Hi-Fi has it's own language. We're not trying to be snobs or difficult, but we're trying to deal with the delightful problem of describing the incredible richness of great sound reproduction. It's an impossible task, since we're dealing with sensations that can't really be put into words. Plus, everyone experiences great stereo in their own way. Nonetheless, we've put together a glossary of Hi-Fi terms to help you appreciate your system a little better.
Balance: Having a blend of bass, midrange, and treble, without undue emphasis on any particular tonal range.
Boom: An over-emphasis of bass frequencies that obscures the rest of the music, often described by the unaware as "good bass."
Clarity: Used to describe the ability to recreate the precise sound that was recorded without being clouded by the Hi-Fi adding or detracting something; analogous to reading with and without your glasses.
Depth: The ability of a Hi-Fi system to create the impression of sounds coming from in front and behind the speakers, not just from the left or right.
Detail: Recreating the small nuances that only a fine system can reproduce allowing the listener to distinguish between types of instruments (i.e. steel string vs. nylon string guitar), the number of vocalists, the hall in which a work is being performed, etc.
Dynamic: Used to describe a Hi-Fi system that can recreate the impact of live music; going effortlessly and quickly from quiet loud... an easy thing for live music, but a difficult one for reproduced music.
Harsh: Used to describe sound that becomes bothersome after extended listening.

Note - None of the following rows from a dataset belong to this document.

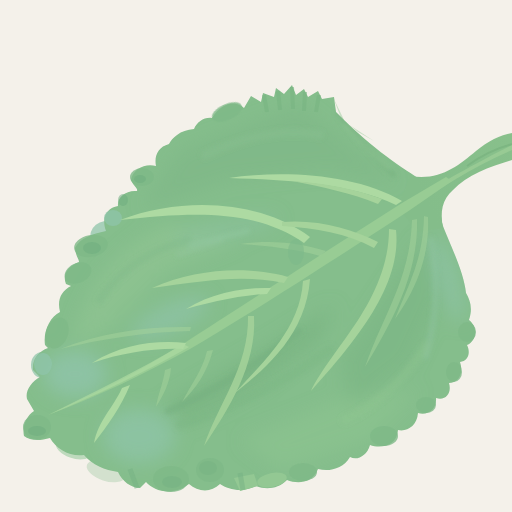
<!DOCTYPE html>
<html lang="en">
<head>
<meta charset="utf-8">
<title>Green leaf</title>
<style>
:root {
  --paper: #f4f1ea;
  --leaf: #85be8c;
  --leaf-deep: #78b280;
  --leaf-edge: #7fb988;
  --leaf-light: #93c893;
  --mist: #8fc4a9;
  --vein: #a5d39b;
  --vein-bright: #addaa2;
}
html, body { margin: 0; background: var(--paper); overflow: hidden; }
.leaf-art { display: block; width: 512px; height: 512px; background: var(--paper); }
.blade { fill: var(--leaf); }
.edge { fill: var(--leaf-edge); }
.edge-light { fill: var(--leaf-light); }
.edge-mist { fill: var(--mist); opacity: .75; }
.wash-deep { fill: var(--leaf-deep); }
.wash-light { fill: var(--leaf-light); }
.wash-mist { fill: var(--mist); }
.strokes { fill: none; stroke-linecap: round; }
.vein { fill: var(--vein); }
.vein-bright { fill: var(--vein-bright); }
.vein-faint { fill: var(--vein); opacity: .5; }
</style>
</head>
<body>
<svg class="leaf-art" viewBox="0 0 512 512" role="img" aria-label="Painted green leaf with a scalloped edge and pale veins">
  <defs>
    <path id="blade-shape" d="M420 179C398 166 365 142 336 112L334 97L322 99L318 91L308 97L304 89L296 95L292 85L284 94L276 88L274 97L263 93L261 102L251 96L244 108C236 100 222 102 212 118C204 117 197 122 194 129C180 130 172 138 169 144C158 147 154 156 156 166C146 163 133 168 131 180C134 187 138 188 137 191C125 190 117 198 118 206C107 208 101 217 106 231C92 234 80 238 75 248C76 257 79 259 79 262C68 266 62 275 66 284L71 286C61 291 57 300 60 312C50 317 43 331 45 345L48 348C39 351 32 359 33 370L40 377C31 382 25 391 27 399L34 411C26 416 22 427 24 436C30 441 40 441 50 438C56 449 70 457 84 455C92 465 105 470 118 472C122 481 131 488 140 488L146 482C154 491 172 497 189 484C198 492 211 493 220 484C229 490 243 493 256 486C266 490 278 489 287 480C297 484 312 484 318 469C329 472 343 469 350 457C357 461 367 456 370 445C381 449 397 446 398 430C407 432 417 426 418 413C429 416 437 408 436 398C446 401 452 393 449 383C458 383 464 374 460 362C468 361 471 353 467 345C476 341 479 328 469 320C473 308 470 300 466 293C464 272 449 242 443 226C439 212 441 200 449 190Z"/>
    <clipPath id="blade-clip"><use href="#blade-shape"/></clipPath>
    <filter id="soft" x="-40%" y="-40%" width="180%" height="180%"><feGaussianBlur stdDeviation="9"/></filter>
    <filter id="brush" x="-20%" y="-20%" width="140%" height="140%"><feGaussianBlur stdDeviation="2"/></filter>
    <linearGradient id="stem-tone" gradientUnits="userSpaceOnUse" x1="420" y1="190" x2="512" y2="140">
      <stop offset="0" stop-color="#84bd8a"/>
      <stop offset="1" stop-color="#88c08b"/>
    </linearGradient>
  </defs>

  <g id="translucent-edge-dabs">
    <ellipse class="edge-mist" cx="101" cy="231" rx="12" ry="8" transform="rotate(-40 101 231)" opacity=".4"/>
    <ellipse class="edge-mist" cx="42" cy="365" rx="11" ry="13"/>
    <ellipse cx="106" cy="471" rx="20" ry="10" fill="#bfd8bd" opacity=".6" transform="rotate(18 106 471)"/>
    <ellipse cx="73" cy="449" rx="18" ry="9" fill="#a8d0ab" opacity=".7" transform="rotate(20 73 449)"/>
    <path d="M333 97L341 118L358 132L374 141L345 122Z" fill="#b7d8b5" opacity=".7"/>
  </g>

  <use id="blade" class="blade" href="#blade-shape"/>

  <g id="washes" clip-path="url(#blade-clip)">
    <g filter="url(#soft)">
      <path class="wash-deep" opacity=".35" d="M180 150L300 105L400 185L330 170L230 180L140 210Z"/>
      <path class="wash-deep" opacity=".65" d="M165 405L270 345L335 305L320 340L260 385L185 425Z"/>
      <path class="wash-deep" opacity=".45" d="M340 360L400 270L425 235L440 300L410 365L350 410Z"/>
      <path class="wash-light" opacity=".5" d="M75 345C80 290 125 240 170 225L240 240L165 270L105 330Z"/>
      <path class="wash-light" opacity=".35" d="M240 440L340 400L420 390L370 440L280 470Z"/>
      <ellipse class="wash-mist" opacity=".85" cx="75" cy="374" rx="32" ry="23"/>
      <ellipse class="wash-mist" opacity=".75" cx="139" cy="436" rx="36" ry="27"/>
      <ellipse class="wash-mist" opacity=".7" cx="170" cy="318" rx="42" ry="14" transform="rotate(-25 170 318)"/>
      <ellipse class="wash-mist" opacity=".7" cx="448" cy="279" rx="10" ry="45" transform="rotate(-16 448 279)"/>
      <ellipse class="wash-mist" opacity=".4" cx="225" cy="230" rx="55" ry="10" transform="rotate(-12 225 230)"/>
    </g>
    <g class="strokes" filter="url(#brush)">
      <path d="M168 411Q230 385 299 331" stroke="#75af80" stroke-width="7" opacity=".55"/>
      <path d="M180 425Q260 400 330 350" stroke="#7eb786" stroke-width="10" opacity=".5"/>
      <path d="M190 245L248 231" stroke="#93c8a0" stroke-width="4" opacity=".6"/>
      <path d="M178 255L222 240" stroke="#93c8a0" stroke-width="3" opacity=".5"/>
      <path d="M205 155Q270 125 320 135" stroke="#8dc493" stroke-width="8" opacity=".35"/>
      <path d="M100 300Q130 255 188 240" stroke="#79b483" stroke-width="8" opacity=".25"/>
      <path d="M338 112Q365 150 394 175" stroke="#79b381" stroke-width="5" opacity=".65"/>
      <path d="M345 125Q367 151 390 169" stroke="#9acb9b" stroke-width="2" opacity=".6"/>
      <path d="M431 240Q442 300 426 356" stroke="#92c6a6" stroke-width="6" opacity=".4"/>
      <path d="M345 420Q394 396 426 346" stroke="#91c693" stroke-width="9" opacity=".3"/>
    </g>
  </g>

  <g id="scallop-shading">
    <g class="edge" opacity=".8">
      <ellipse cx="91" cy="246" rx="17" ry="11" transform="rotate(-10 91 246)"/>
      <ellipse cx="142" cy="177" rx="12" ry="9"/>
      <ellipse cx="227" cy="112" rx="16" ry="8" transform="rotate(-24 227 112)"/>
      <ellipse cx="78" cy="273" rx="14" ry="10" transform="rotate(-25 78 273)"/>
      <ellipse cx="57" cy="333" rx="11" ry="16" transform="rotate(20 57 333)"/>
      <ellipse cx="37" cy="427" rx="14" ry="12"/>
      <ellipse cx="171" cy="479" rx="18" ry="13"/>
      <ellipse cx="210" cy="470" rx="14" ry="12"/>
      <ellipse cx="303" cy="472" rx="14" ry="9"/>
      <ellipse cx="384" cy="436" rx="14" ry="10"/>
      <ellipse cx="467" cy="332" rx="9" ry="10"/>
      <ellipse cx="454" cy="372" rx="8" ry="10"/>
      <ellipse cx="426" cy="405" rx="10" ry="8"/>
    </g>
    <g fill="#6fae80" opacity=".55">
      <ellipse cx="92" cy="248" rx="9" ry="6"/>
      <ellipse cx="140" cy="179" rx="6" ry="4"/>
      <ellipse cx="123" cy="200" rx="5" ry="6"/>
      <ellipse cx="37" cy="431" rx="9" ry="5"/>
      <ellipse cx="208" cy="468" rx="9" ry="7" opacity=".5"/>
      <ellipse cx="172" cy="482" rx="10" ry="6" opacity=".6"/>
    </g>
    <ellipse class="edge-mist" cx="113" cy="218" rx="9" ry="8"/>
    <ellipse class="edge-mist" cx="43" cy="364" rx="9" ry="11"/>
    <ellipse class="edge-light" cx="272" cy="480" rx="15" ry="7" transform="rotate(-12 272 480)"/>
    <path class="edge-light" d="M234 478L254 474L258 486L240 491Z"/>
    <path d="M278 91L280 110M292 87L293 109M305 92L304 111M319 95L316 112M264 95L267 112" fill="none" stroke="#78b483" stroke-width="4" opacity=".6"/>
    <path d="M240 473L243 490M130 469L137 488" fill="none" stroke="#76b184" stroke-width="5" opacity=".5"/>
  </g>

  <g id="stem">
    <path fill="url(#stem-tone)" d="M410 176C440 181 458 166 476 151C488 141 500 135 512 133V160C489 167 467 175 453 190C442 200 440 211 443 228L418 232L398 208Z"/>
    <path fill="#9ccd96" d="M400 206C430 190 464 169 512 145V150C470 168 438 190 405 211Z" opacity=".85"/>
    <path d="M467 166Q487 151 512 144" fill="none" stroke="#77b17d" stroke-width="2" opacity=".6"/>
  </g>

  <g id="veins">
    <path id="midrib" fill="#98cc94" d="M48 415C100 392 140 371 183 344C245 304 325 252 402 203L446 177L452 181L410 210C338 257 255 311 190 349C142 375 99 396 48 415Z"/>
    <path class="vein-bright" opacity=".7" d="M48 415C92 393 140 370 183 344L189 347C142 374 98 394 48 415Z"/>
    <g id="upper-veins">
      <path class="vein-bright" d="M229 178C284 170 356 174 402 201L396 205C350 183 288 180 229 178Z"/>
      <path class="vein" d="M292 181C326 183 355 189 382 199L378 204C351 193 323 187 292 181Z"/>
      <path class="vein-bright" d="M120 220C187 195 263 202 310 237L304 243C255 209 194 212 120 220Z"/>
      <path class="vein" d="M282 222C318 219 352 229 378 242L374 248C346 233 316 228 282 226Z"/>
      <path class="vein-faint" d="M240 244C276 239 303 244 326 251L320 256C296 249 270 246 240 244Z"/>
      <path class="vein" d="M152 288C197 268 249 266 288 277L284 283C241 274 204 281 152 288Z"/>
      <path class="vein-bright" d="M186 309C211 293 243 287 271 288L267 294C242 295 214 301 186 309Z"/>
      <path class="vein-faint" d="M60 349C100 333 145 326 191 327L190 331C145 332 102 339 60 349Z"/>
      <path class="vein-bright" d="M92 363C122 344 156 340 186 343L183 349C152 348 122 353 92 363Z"/>
    </g>
    <g id="lower-veins">
      <path class="vein" d="M389 229L396 230C402 285 356 341 311 391C331 349 389 300 389 229Z"/>
      <path class="vein-faint" d="M412 220L417 219C419 275 390 325 365 367C383 315 410 280 412 220Z"/>
      <path class="vein-faint" opacity=".6" d="M424 216L428 217C430 260 413 294 395 319C409 283 423 260 424 216Z"/>
      <path class="vein" d="M303 281L310 279C306 333 269 366 235 393C266 359 300 328 303 281Z"/>
      <path class="vein" opacity=".85" d="M248 316L254 316C257 365 228 410 204 446C218 404 249 367 248 316Z"/>
      <path class="vein-faint" d="M207 351L213 350C207 373 196 388 182 402C192 383 202 371 207 351Z"/>
      <path class="vein-faint" d="M165 370L171 368C170 382 164 394 156 407C158 394 163 384 165 370Z"/>
      <path class="vein-bright" d="M122 388L130 385C121 407 108 425 94 443C98 421 113 408 122 388Z"/>
    </g>
    <ellipse cx="296" cy="252" rx="8" ry="13" fill="#7db98a" opacity=".6"/>
  </g>
</svg>
</body>
</html>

This can be caused by excessive distortion or emphasis of treble frequencies, or any other noticeable aberration in sound. (A worn out record or needle can make even the finest system sound harsh.)
Imaging: The ability to create a sonic "picture" of what was happening when an event was recorded; allowing you to "see" with your ears, i.e. a voice appearing to actually be coming from someone's mouth and not just "filling the room" with sound.

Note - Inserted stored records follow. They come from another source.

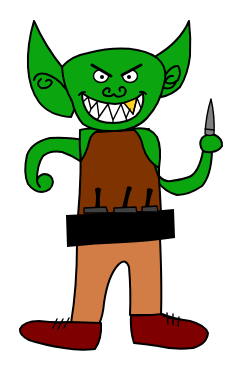
<!DOCTYPE html>
<html lang="en">
<head>
<meta charset="utf-8">
<title>Goblin</title>
<style>
:root {
  --skin: #0ba60f;
  --vest: #7f3300;
  --trousers: #d27d46;
  --shoe: #7f0000;
  --steel: #808080;
  --pouch: #404040;
  --gold: #ffd21e;
  --ink: #000;
  --paper: #fff;
}
html, body { margin: 0; background: var(--paper); overflow: hidden; }
svg { display: block; width: 243px; height: 367px; }
.outlined { stroke: var(--ink); stroke-width: 2; stroke-linejoin: round; stroke-linecap: round; }
.skin { fill: var(--skin); }
.vest { fill: var(--vest); }
.trousers { fill: var(--trousers); }
.shoe { fill: var(--shoe); }
.steel { fill: var(--steel); }
.pouch { fill: var(--pouch); }
.gold { fill: var(--gold); }
.white { fill: var(--paper); }
.ink { fill: var(--ink); }
.line { fill: none; }
.thin { stroke-width: 1.4; }
.bold { stroke-width: 3; }
</style>
</head>
<body>
<svg viewBox="0 0 243 367" role="img" aria-label="Grinning green goblin in a brown vest holding a small blade">
  <g id="legs" class="outlined">
    <path class="trousers" d="M77 243 Q77 288 71 323 L99 324 Q103 316 104 303 Q108 275 119 264 Q126 258 129 267 Q131 290 130 315 L161 315 Q162 285 160 238 Z"/>
  </g>

  <g id="shoes" class="outlined">
    <path class="shoe" d="M70 322 L101 323 Q102 339 95 349 Q80 351 64 348 Q44 345 29 340 Q19 335 20 329 Q24 321 39 321 Q55 323 70 322 Z"/>
    <path class="shoe" d="M131 315 Q148 316 162 314 Q174 319 190 321 Q205 325 208 333 Q207 344 193 348 Q174 350 158 346 Q145 344 134 343 Q130 330 131 315 Z"/>
    <g id="laces" class="line thin">
      <path d="M57 319 L53 328 M63 319 L58 329 M69 318 L64 328 M55 323 L67 322"/>
      <path d="M167 313 L168 324 M173 314 L173 325 M179 317 L178 326 M163 316 L180 320"/>
    </g>
  </g>

  <g id="arms" class="outlined">
    <path class="skin" d="M88 141 Q70 137 50 138 Q32 142 27 155 Q23 173 28 184 Q34 192 42 192 Q52 191 53 182 Q52 174 44 174 Q39 175 37 180 Q37 165 43 156 Q50 150 62 152 Q71 155 80 161 Z"/>
    <path class="line" d="M37 180 Q37 184 40 187"/>
    <path class="skin" d="M148 131 Q158 137 159 150 Q159 163 159 176 Q164 182 171 181 Q181 180 189 177 Q199 173 203 151 Q198 144 202 138 Q207 133 215 135 Q223 139 222 146 Q219 151 212 152 Q211 176 202 186 Q189 195 177 195 Q165 192 157 181 Z"/>
    <path class="line" d="M203 151 Q208 153 212 152"/>
    <path class="steel thin" d="M211 99 Q206 115 205 134 Q210 137 214 134 Q215 116 211 99 Z"/>
    <path class="line thin" d="M205 129 L214 130"/>
  </g>

  <g id="torso" class="outlined">
    <path class="vest" d="M80 133 Q82 172 78 216 L161 213 Q160 193 159 178 Q151 158 149 129 Z"/>
    <path class="skin" d="M80 130 Q91 127 101 130 Q91 132 89 142 Q87 152 81 161 Q79 145 80 130 Z"/>
    <path class="skin" d="M133 129 Q141 135 143 147 Q147 161 159 168 Q162 148 157 137 Q150 126 133 129 Z"/>
  </g>

  <g id="belt">
    <path class="ink" d="M66 215 Q95 214 122 211 Q147 212 174 209 L175 238 Q148 242 124 243 Q95 244 67 247 Z"/>
    <g class="outlined thin">
      <path class="pouch" d="M84 208 L106 207 L108 213 L84 213 Z"/>
      <path class="pouch" d="M114 208 L136 207 L137 213 L114 213 Z"/>
      <path class="pouch" d="M142 207 L157 206 L158 212 L142 212 Z"/>
    </g>
    <path class="ink" d="M95 189 Q98 186 101 189 Q99 198 100 208 L95 208 Q97 198 95 189 Z"/>
    <path class="ink" d="M127 187 Q130 185 132 188 Q128 197 127 208 L122 208 Q125 197 127 187 Z"/>
    <path class="ink" d="M147 189 Q150 187 153 190 Q150 198 149 207 L145 207 Q147 198 147 189 Z"/>
  </g>

  <g id="ears" class="outlined">
    <path class="skin" d="M34 21 Q27 44 28 67 Q29 88 39 102 Q50 116 71 117 L75 108 L62 67 Q45 46 34 21 Z"/>
    <path class="line" d="M34 80 Q36 72 46 74 Q58 78 64 87 Q72 94 71 100 M41 79 Q35 84 41 88 Q50 89 52 82 Q49 78 46 81"/>
    <path class="skin" d="M189 21 Q180 42 156 56 L161 97 Q172 95 180 87 Q188 74 190 56 Q191 38 189 21 Z"/>
    <path class="line" d="M164 77 Q171 65 178 66 Q182 72 178 80 Q171 86 165 82 Q168 75 173 76 M164 88 Q173 90 176 82"/>
  </g>

  <g id="head" class="outlined">
    <path class="skin" d="M62 67 Q71 56 88 53 Q116 46 137 50 Q154 53 161 62 Q168 71 164 84 Q160 104 147 118 Q136 130 116 131 Q94 132 83 124 Q75 115 72 101 Q63 86 62 67 Z"/>
    <g id="eyes">
      <ellipse class="white thin" cx="101" cy="76" rx="7.5" ry="6.5"/>
      <ellipse class="white thin" cx="130" cy="76" rx="7.5" ry="6.5"/>
      <path class="skin" stroke="none" d="M92 66 L111 70 L110 76 Z M139 66 L121 69 L122 76 Z" style="stroke:none"/>
      <circle class="ink" cx="102" cy="77" r="1"/>
      <circle class="ink" cx="129" cy="77" r="1"/>
      <path class="line bold" d="M92 65 L111 76 M141 65 L122 75"/>
    </g>
    <path id="nose" class="line" d="M107 88 Q101 91 104 95 Q110 98 114 94 Q117 99 124 95 Q128 90 123 87 Q118 87 120 91 M107 88 Q111 88 109 92"/>
    <g id="grin">
      <path class="white" d="M82 93 Q95 103 115 104 Q133 103 143 93 Q145 107 136 116 Q127 123 113 123 Q97 123 89 114 Q82 105 82 93 Z"/>
      <path class="gold thin" d="M124 103 L137 98 L133 114 Z"/>
      <path class="line thin" d="M84 101 L88 97 L91 109 L97 102 L99 117 L108 104 L113 120 L121 104 L126 118 L130 109 M133 114 L137 98 L141 108 M91 109 L89 114 M99 117 L97 120 M113 120 L113 123 M126 118 L127 121"/>
      <path class="line" d="M79 95 Q81 92 85 92 M140 92 Q144 91 146 94"/>
    </g>
  </g>
</svg>
</body>
</html>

Openness: A term used to describe sound that does not appear to be confined to a box or enclosure, but appears to be happening out in the listening room.
Tight: Usually used to describe bass frequencies as reproduced by a Hi-Fi system, referring specifically to a controlled, precise, sound produced by a woofer (bass speaker) that follows the signal precisely without flopping or resonating. (Think of the sound of a large drum with the skin stretched tightly.)

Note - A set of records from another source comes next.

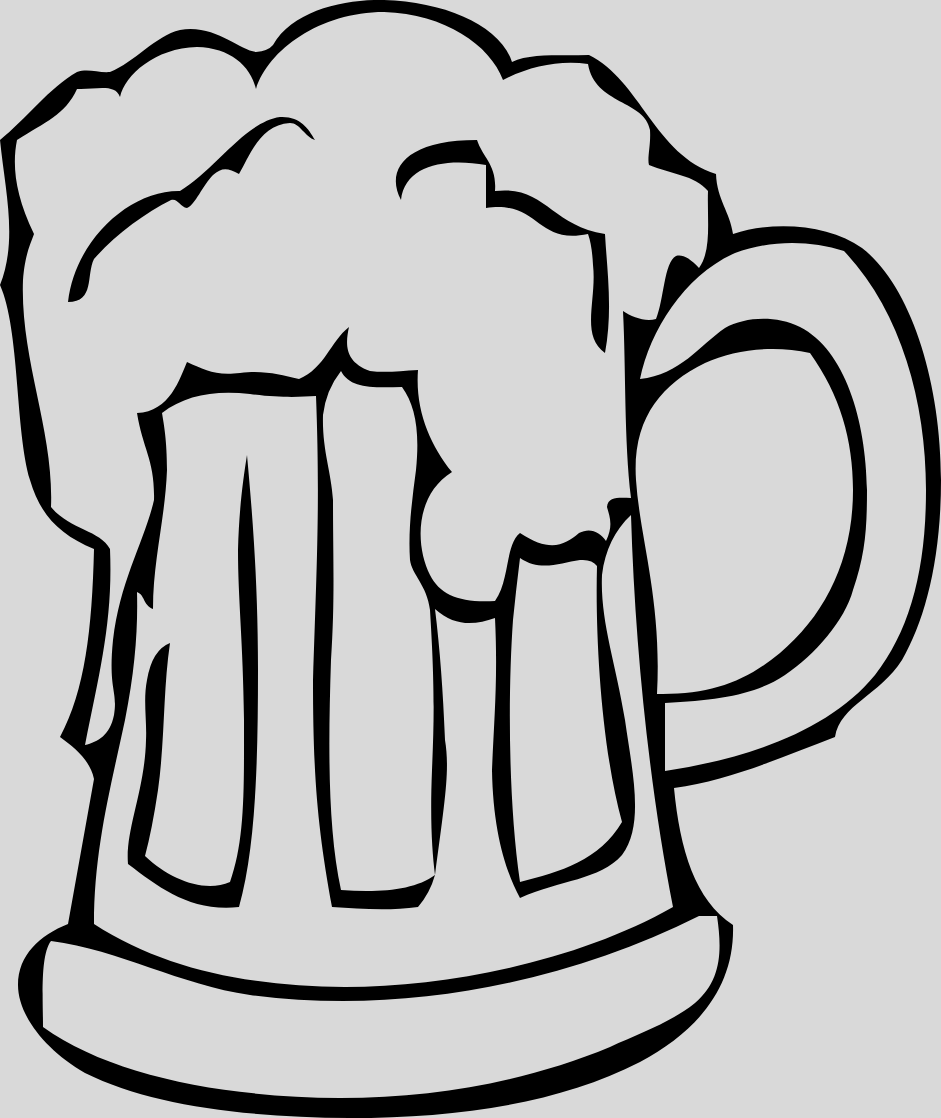
<!DOCTYPE html>
<html lang="en">
<head>
<meta charset="utf-8">
<title>Beer mug</title>
<style>
:root { --ink: #000; --paper: #d9d9d9; }
html, body { margin: 0; background: var(--paper); overflow: hidden; }
.mug { display: block; width: 941px; height: 1118px; }
.ink { fill: var(--ink); }
.paper { fill: var(--paper); }
</style>
</head>
<body>
<svg class="mug" viewBox="0 0 941 1118" role="img" aria-label="Line drawing of a foaming beer mug">
  <rect class="paper" width="941" height="1118"/>
  <path id="silhouette" class="ink" d="M0 140C25 120 50 87 77 72C88 68 98 73 110 72C135 62 155 36 180 30C215 24 238 50 256 52Q268 51 273 45C293 10 345 -1 384 0C445 2 500 25 512 62C530 53 560 56 589 55C640 80 655 155 716 174C717 200 730 212 733 234C775 220 830 225 862 248C910 285 941 380 941 480C941 560 925 620 902 660C880 695 840 705 835 737C780 758 730 780 674 788C680 850 695 900 733 925C735 985 700 1030 640 1062C560 1103 460 1118 350 1118C240 1117 150 1105 85 1073C45 1050 18 1015 18 985C18 955 40 935 68 924L94 779C90 760 75 748 60 737C85 690 92 630 94 549C60 535 40 515 30 480C15 430 20 330 0 285C18 240 5 190 0 140Z"/>
  <g id="handle" class="paper">
    <path d="M640 379C650 330 685 275 735 253C770 240 810 240 844 251C900 310 926 400 926 490C926 570 910 630 875 675C830 730 750 758 665 771L665 703C720 700 755 695 785 675C815 655 845 620 853 590C865 555 867 530 867 490C866 420 845 350 800 327C775 315 745 317 725 328C700 345 680 375 640 379Z"/>
    <path d="M657 694C662 600 640 540 636 480C632 420 660 385 705 363C735 349 775 345 810 353C840 395 853 440 853 490C853 560 825 615 780 653C745 682 710 695 657 694Z"/>
  </g>
  <g id="glass">
    <path class="paper" d="M162 413C185 395 215 390 250 394C280 398 300 397 316 396C320 500 317 560 313 680C313 780 318 830 332 907C360 909 390 911 418 907Q430 893 435 875C445 800 450 770 445 740C443 690 440 650 435 609C455 627 475 625 495 618C498 680 494 720 492 770C493 830 505 870 520 898C560 880 600 880 622 855C645 825 632 770 625 720C615 660 600 620 602 575C605 550 615 530 631 515C635 650 650 790 673 907C580 960 450 987 345 987C250 986 165 970 94 924C94 850 110 790 125 720C135 670 138 630 137 592C145 595 143 605 153 609C153 560 165 520 167 470C167 440 164 425 162 413Z"/>
    <path class="ink" d="M170 643C163 690 165 740 158 790Q152 830 145 856C170 880 205 893 230 882C245 840 244 790 244 720C243 640 238 600 238 550C239 510 243 480 247 455C252 510 258 580 258 670C258 770 255 850 239 907C190 912 160 888 128 864C125 830 145 790 146 740C147 720 143 700 147 680Q152 650 170 643Z"/>
    <path class="paper" d="M341 371C350 388 370 388 402 387C415 405 420 430 416 470C412 500 408 530 410 560C412 575 427 585 430 610C435 690 434 720 432 770C430 820 432 850 435 875C415 890 380 893 341 890C328 830 328 750 331 660C335 600 333 560 333 500C331 470 322 450 323 415Q326 390 341 371Z"/>
    <path class="paper" d="M520 558C540 572 560 563 580 560Q592 559 597 566C595 640 602 750 622 822C600 860 560 872 520 882C508 800 508 690 513 620Q516 590 520 558Z"/>
  </g>
  <path id="base" class="paper" d="M51 941C120 950 180 985 250 995C400 1015 560 985 699 916L717 916C722 950 722 980 695 1003C670 1023 640 1033 610 1047C530 1080 440 1098 340 1098C220 1097 110 1075 43 1027C43 1000 40 955 51 941Z"/>
  <g id="foam">
    <path class="paper" d="M17 140C45 122 65 115 77 89C95 90 115 83 120 97C125 75 155 48 197 47C230 48 250 65 256 89C268 50 320 12 384 12C445 14 490 45 503 80C530 66 560 60 588 64C595 105 645 100 650 130C651 145 647 158 649 165C670 174 695 175 708 191C707 220 712 250 699 268C690 258 682 254 676 256C664 262 664 300 656 319C645 322 632 317 623 311C626 370 624 440 631 498C620 498 608 496 607 507C609 515 614 525 606 541C600 532 590 527 579 533C565 545 550 553 520 533C505 545 510 580 495 601C460 603 440 595 430 575C415 545 415 495 452 472C430 445 415 410 418 370C400 371 385 373 370 371C345 362 345 345 349 327C330 342 325 368 299 379C280 375 265 370 240 373C215 376 205 370 187 362C180 378 170 412 137 413C143 450 155 460 154 500C145 540 120 580 113 640C108 690 118 690 114 715C110 735 98 742 85 745C100 670 113 620 110 549C100 530 70 530 51 507C54 430 20 360 23 280C25 255 30 245 34 234C15 195 12 165 17 140Z"/>
    <path class="ink" d="M68 302C75 240 130 190 180 191C215 170 245 122 280 117C300 116 308 128 315 140C305 137 300 123 290 123C260 125 250 155 239 174C228 168 222 167 213 175C203 185 195 205 187 208C180 207 178 198 171 200C145 213 115 235 94 259C86 275 95 302 68 302Z"/>
    <path class="ink" d="M401 200C385 170 405 140 477 140C483 158 497 165 495 191C545 185 550 225 605 234C607 270 613 310 605 353C580 335 597 300 593 265Q592 245 588 234C535 245 540 200 486 208L486 165C445 158 405 165 401 200Z"/>
  </g>
</svg>
</body>
</html>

Of course, the best way to learn the language of Hi-Fi is not from reading about it, but by experiencing it. And when you do experience it, words like "open," "depth," "detail," and "clarity" will just naturally spring to your tongue.
Such is the case with the Hi-Fi systems you'll find at Glenn Poor's Audio Video.
You're welcome to come in with your favorite albums, settle down, listen, and spend as much time as you like experiencing great Hi-Fi, and maybe even coin a few superlatives of your own. And don't mind if your own superlatives are not on the list above; after all, it's the enjoyment of great Hi-Fi that counts!